Regulation Inside Government: Retro-Theory Vindicated or Outdated? (Martin Lodge and Christopher Hood)

Lodge and Hood critically examine the theories of regulation within government operations, questioning whether traditional regulatory theories still hold relevance or need significant revision in light of modern public administration challenges.

5. Conclusion

The Future of Regulation (Robert Baldwin, Martin Cave, and Martin Lodge)

In the concluding chapter, the editors reflect on the discussions throughout the handbook and speculate on the future directions of regulation. They discuss potential new challenges and opportunities in regulatory practice, emphasizing the need for regulatory frameworks to be adaptive, responsive, and capable of addressing the increasingly complex and global nature of modern problems.

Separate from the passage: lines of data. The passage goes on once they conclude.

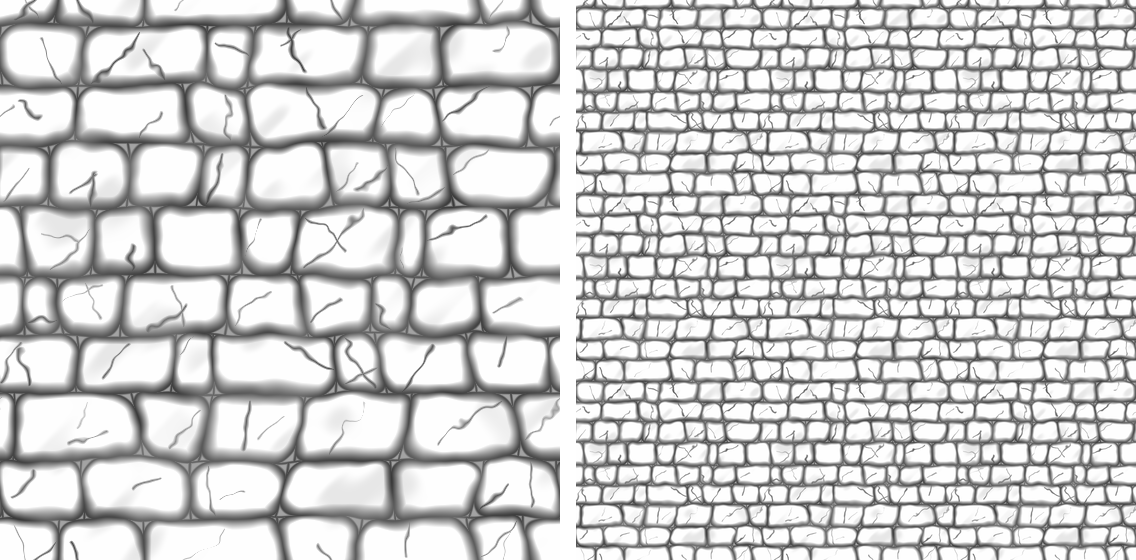
Left: one tile. Right: repeated 3 by 3.
This texture map is drawn by a WebGL 1 fragment shader. Its source:

```glsl
precision highp float;
// Tiling greyscale wall of rough stones: nine courses with jittered, leaning joints.
// Each stone is a rounded box in a noise-warped plane; its edge distance, cut by
// random cracks, drives a soft bevel from dark joint to white face.

uniform vec2 u_resolution;

const float ROWS = 9.0;
const float ROW_OFFSET = 0.65;    // height of the first course line, in courses
const float ROW_JITTER = 0.24;
const float MIN_STONES = 6.0;     // stones per course: 6 to 8
const float JOINT_JITTER = 0.62;
const float JOINT_LEAN = 0.3;
const float CORNER = 0.042;       // largest corner radius
const float BEVEL = 0.0145;       // base bevel width
const float CRACK_CHANCE = 0.55;
const float CRACK_SLOPE = 3.0;    // higher is thinner
const float JOINT_DARK = 0.22;
const float JOINT_LIGHT = 0.44;
const float CHIP_TONE = 0.64;     // small fill between corners
const float FACE_TONE = 0.995;
const float SMUDGE = 0.09;

float hash(vec2 p) {
  return fract(sin(dot(p, vec2(127.1, 311.7))) * 43758.5453);
}

float wrap(float i, float n) {
  return floor(mod(i + 0.5, n));
}

// Value noise repeating after a whole number of cells
float noise(vec2 p, vec2 period) {
  vec2 i = floor(p);
  vec2 f = p - i;
  f = f * f * (3.0 - 2.0 * f);
  vec2 a = floor(mod(i + 0.5, period));
  vec2 b = floor(mod(i + 1.5, period));
  return mix(mix(hash(a), hash(vec2(b.x, a.y)), f.x),
             mix(hash(vec2(a.x, b.y)), hash(b), f.x), f.y);
}

float tileNoise(vec2 p, float cells) {
  return noise(p * cells, vec2(cells));
}

vec2 warp(vec2 p) {
  vec2 broad = vec2(tileNoise(p, 13.0), tileNoise(p + 0.37, 14.0)) - 0.5;
  vec2 fine = vec2(tileNoise(p, 33.0), tileNoise(p + 0.61, 35.0)) - 0.5;
  return p + 0.014 * broad + 0.005 * fine;
}

float courseLine(float row) {
  return row + ROW_JITTER * (hash(vec2(wrap(row, ROWS), 5.3)) - 0.5);
}

float jointLine(float i, float rowId, float count, float lean) {
  vec2 id = vec2(wrap(i, count) + 2.7, rowId + 9.1);
  return i + JOINT_JITTER * (hash(id) - 0.5) + JOINT_LEAN * lean * (hash(id + 31.0) - 0.5);
}

// Distance to the nearest crack of a stone, as a bevel depth
float crackDepth(vec2 q, vec2 halfSize, vec2 id, float wobble) {
  float depth = 1.0;
  for (int k = 0; k < 2; k++) {
    vec2 seed = id + 17.3 * float(k + 1);
    if (hash(seed) > CRACK_CHANCE) continue;
    float angle = mix(0.35, 1.15, hash(seed + 1.7)) + 1.9 * float(k) * hash(seed + 8.3);
    vec2 along = vec2(cos(angle), sin(angle));
    vec2 start = (vec2(hash(seed + 2.9), hash(seed + 4.1)) - 0.5) * halfSize * 1.2;
    vec2 s = q - start;
    float side = abs(dot(s, vec2(-along.y, along.x)) + wobble);
    float past = max(abs(dot(s, along)) - mix(0.02, 0.07, hash(seed + 5.9)), 0.0);
    float shallow = 0.009 * hash(seed + 7.1);
    depth = min(depth, CRACK_SLOPE * length(vec2(side, past)) + shallow);
  }
  return depth;
}

void main() {
  vec2 uv = gl_FragCoord.xy / u_resolution;
  vec2 p = warp(uv);

  // Course
  float y = p.y * ROWS - ROW_OFFSET;
  float row = floor(y);
  if (y < courseLine(row)) row -= 1.0;
  else if (y >= courseLine(row + 1.0)) row += 1.0;
  float bottom = courseLine(row);
  float top = courseLine(row + 1.0);
  float rowId = wrap(row, ROWS);
  float pick = hash(vec2(rowId, 71.7));
  float count = MIN_STONES + floor(2.99 * pick * pick);

  // Stone within the course
  float lean = (y - bottom) / (top - bottom) - 0.5;
  float x = p.x * count + hash(vec2(rowId, 13.9)) * count;
  float col = floor(x);
  if (x < jointLine(col, rowId, count, lean)) col -= 1.0;
  else if (x >= jointLine(col + 1.0, rowId, count, lean)) col += 1.0;
  float left = jointLine(col, rowId, count, lean);
  float right = jointLine(col + 1.0, rowId, count, lean);
  vec2 id = vec2(wrap(col, count), rowId);
  vec2 units = vec2(count, ROWS);
  vec2 halfSize = 0.5 * vec2(right - left, top - bottom) / units;
  vec2 q = (vec2(x, y) - 0.5 * vec2(left + right, bottom + top)) / units;

  // Rounded edge, each corner with its own radius
  float small = min(halfSize.x, halfSize.y);
  float radius = min(CORNER * mix(0.35, 1.0, hash(id + 3.3 * sign(q) + 40.0)), 0.95 * small);
  vec2 c = abs(q) - halfSize + radius;
  float edge = radius - length(max(c, 0.0)) - min(max(c.x, c.y), 0.0);
  float wobble = 0.018 * (tileNoise(uv, 31.0) - 0.5) + 0.008 * (tileNoise(uv, 67.0) - 0.5);
  float depth = min(edge, crackDepth(q, halfSize, id, wobble));

  // Bevel, broader toward the underside
  float under = smoothstep(0.1, 1.0, -q.y / halfSize.y);
  float width = BEVEL * (0.55 + 0.9 * tileNoise(uv, 24.0) + 0.9 * under);
  float t = clamp(depth / min(width, 0.7 * small), 0.0, 1.0);
  t = 1.06 * t * t / (t + 0.06);

  // Tones
  float joint = mix(JOINT_DARK, JOINT_LIGHT, tileNoise(uv + 0.19, 18.0));
  float streak = noise(vec2(17.0 * (uv.x - uv.y), 7.0 * (uv.x + uv.y)), vec2(17.0, 7.0));
  float face = FACE_TONE - SMUDGE * smoothstep(0.68, 0.95, streak);
  float tone = mix(joint, face, t);
  vec2 border = halfSize - abs(q);
  float chip = min(-edge, min(border.x, border.y));
  tone = mix(tone, CHIP_TONE, smoothstep(0.0, 0.004, chip));
  gl_FragColor = vec4(vec3(tone), 1.0);
}
```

Each chapter in this section offers in-depth insights into the specific regulatory challenges and strategies within distinct domains, highlighting the diverse nature of regulation across different industries and sectors. The handbook concludes by setting a forward-looking agenda that considers the dynamic and evolving nature of regulatory challenges in a globalized and technologically advanced society.

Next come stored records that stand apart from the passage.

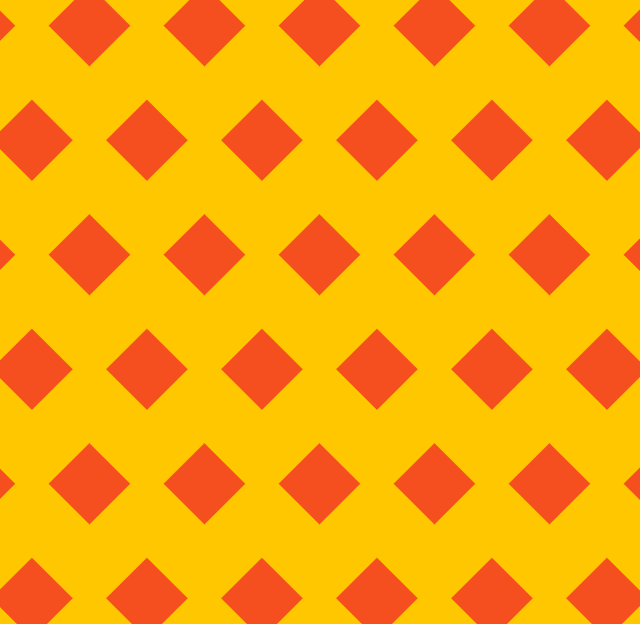
Reproduce this pattern procedurally as a Shadertoy shader.

```glsl
// Staggered rows of flat orange diamonds on a golden yellow ground.
// The canvas is split into square cells, every other row is shifted by half
// a cell, and each cell holds one antialiased diamond distance function.

const vec3 GROUND_YELLOW = vec3(1.0, 0.78, 0.0);
const vec3 DIAMOND_ORANGE = vec3(0.96, 0.31, 0.12);
const vec2 REPEATS = vec2(5.565, 5.449);   // cells across and down
const vec2 GRID_SHIFT = vec2(0.005, 0.0);  // in cells
const float HALF_DIAGONAL = 0.355;         // in cells

// Signed distance to a diamond centred on the origin
float diamondDistance(vec2 p, float halfDiagonal) {
    return (abs(p.x) + abs(p.y) - halfDiagonal) * inversesqrt(2.0);
}

// Position inside a cell, measured from its centre; odd rows move half a cell
vec2 staggeredCell(vec2 p) {
    float row = floor(p.y);
    float stagger = 0.5 * mod(row, 2.0);
    return fract(vec2(p.x + 0.5 + stagger, p.y)) - 0.5;
}

// Coverage of a shape, with an edge ramp one pixel wide
float coverage(float dist, float pixel) {
    return clamp(0.5 - dist / pixel, 0.0, 1.0);
}

void mainImage(out vec4 fragColor, in vec2 fragCoord) {
    // Cell coordinates around the canvas centre
    vec2 p = (fragCoord / iResolution.xy - 0.5) * REPEATS + GRID_SHIFT;
    float pixel = REPEATS.y / iResolution.y;

    // Diamond over the flat ground
    float dist = diamondDistance(staggeredCell(p), HALF_DIAGONAL);
    vec3 color = mix(GROUND_YELLOW, DIAMOND_ORANGE, coverage(dist, pixel));
    fragColor = vec4(color, 1.0);
}
```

Key Quotes

  1. On the Purpose of Regulation: “Regulation is not merely about controlling or directing, but about enabling responsible and sustainable growth in societal and economic systems.” This emphasizes the proactive role of regulation in fostering environments conducive to progress and stability.
  2. On Regulatory Challenges: “The dynamics of regulation are increasingly influenced by globalization and technological change, presenting regulators with challenges that are unprecedented in both scale and complexity.” This quote underscores the evolving nature of regulatory demands in response to rapid changes in global and technological contexts.
  3. On Regulatory Effectiveness: “Effective regulation requires not only the right tools and processes but also the legitimacy and capacity to adapt to changing circumstances.” Highlighting the need for regulatory frameworks to be flexible and credible in order to maintain their relevance and efficacy.

Significance & Impact

Theoretical Contributions: The handbook contributes to the theoretical foundations of regulation by offering a broad synthesis of existing theories and introducing new insights into the motivations, mechanisms, and impacts of regulatory practices. It provides a robust framework for analyzing various regulatory approaches and their consequences.

Educational Impact: As a comprehensive resource, the handbook is widely used in academic settings, particularly in courses on public policy, law, and economics. It serves as an essential text for students and researchers seeking to understand complex regulatory landscapes and prepares them to engage with these issues professionally.

Cultural Relevance: In a world where regulatory decisions can have far-reaching impacts on everything from environmental sustainability to digital privacy, the handbook’s exploration of regulatory issues is profoundly relevant. It helps inform public debates and policymaking, providing stakeholders with a deeper understanding of the principles and practices of effective regulation.

Future Research Directions: The ongoing developments in technology and global markets suggest a need for continued research into adaptive regulatory strategies. Future editions of the handbook could expand on issues like digital governance, cross-border data flows, and the regulation of emerging technologies such as artificial intelligence and biotechnology.

In conclusion, “The Oxford Handbook of Regulation” is a pivotal work that deepens the understanding of regulatory practices and their implications across different sectors and scales. Its comprehensive analysis makes it a valuable asset for anyone involved in the study or implementation of regulatory policies. The insights offered in the handbook are crucial for navigating the complexities of modern governance and ensuring that regulation continues to serve the public interest effectively in an increasingly interconnected and rapidly changing world.

Post a Comment

Your email address will not be published. Required fields are marked *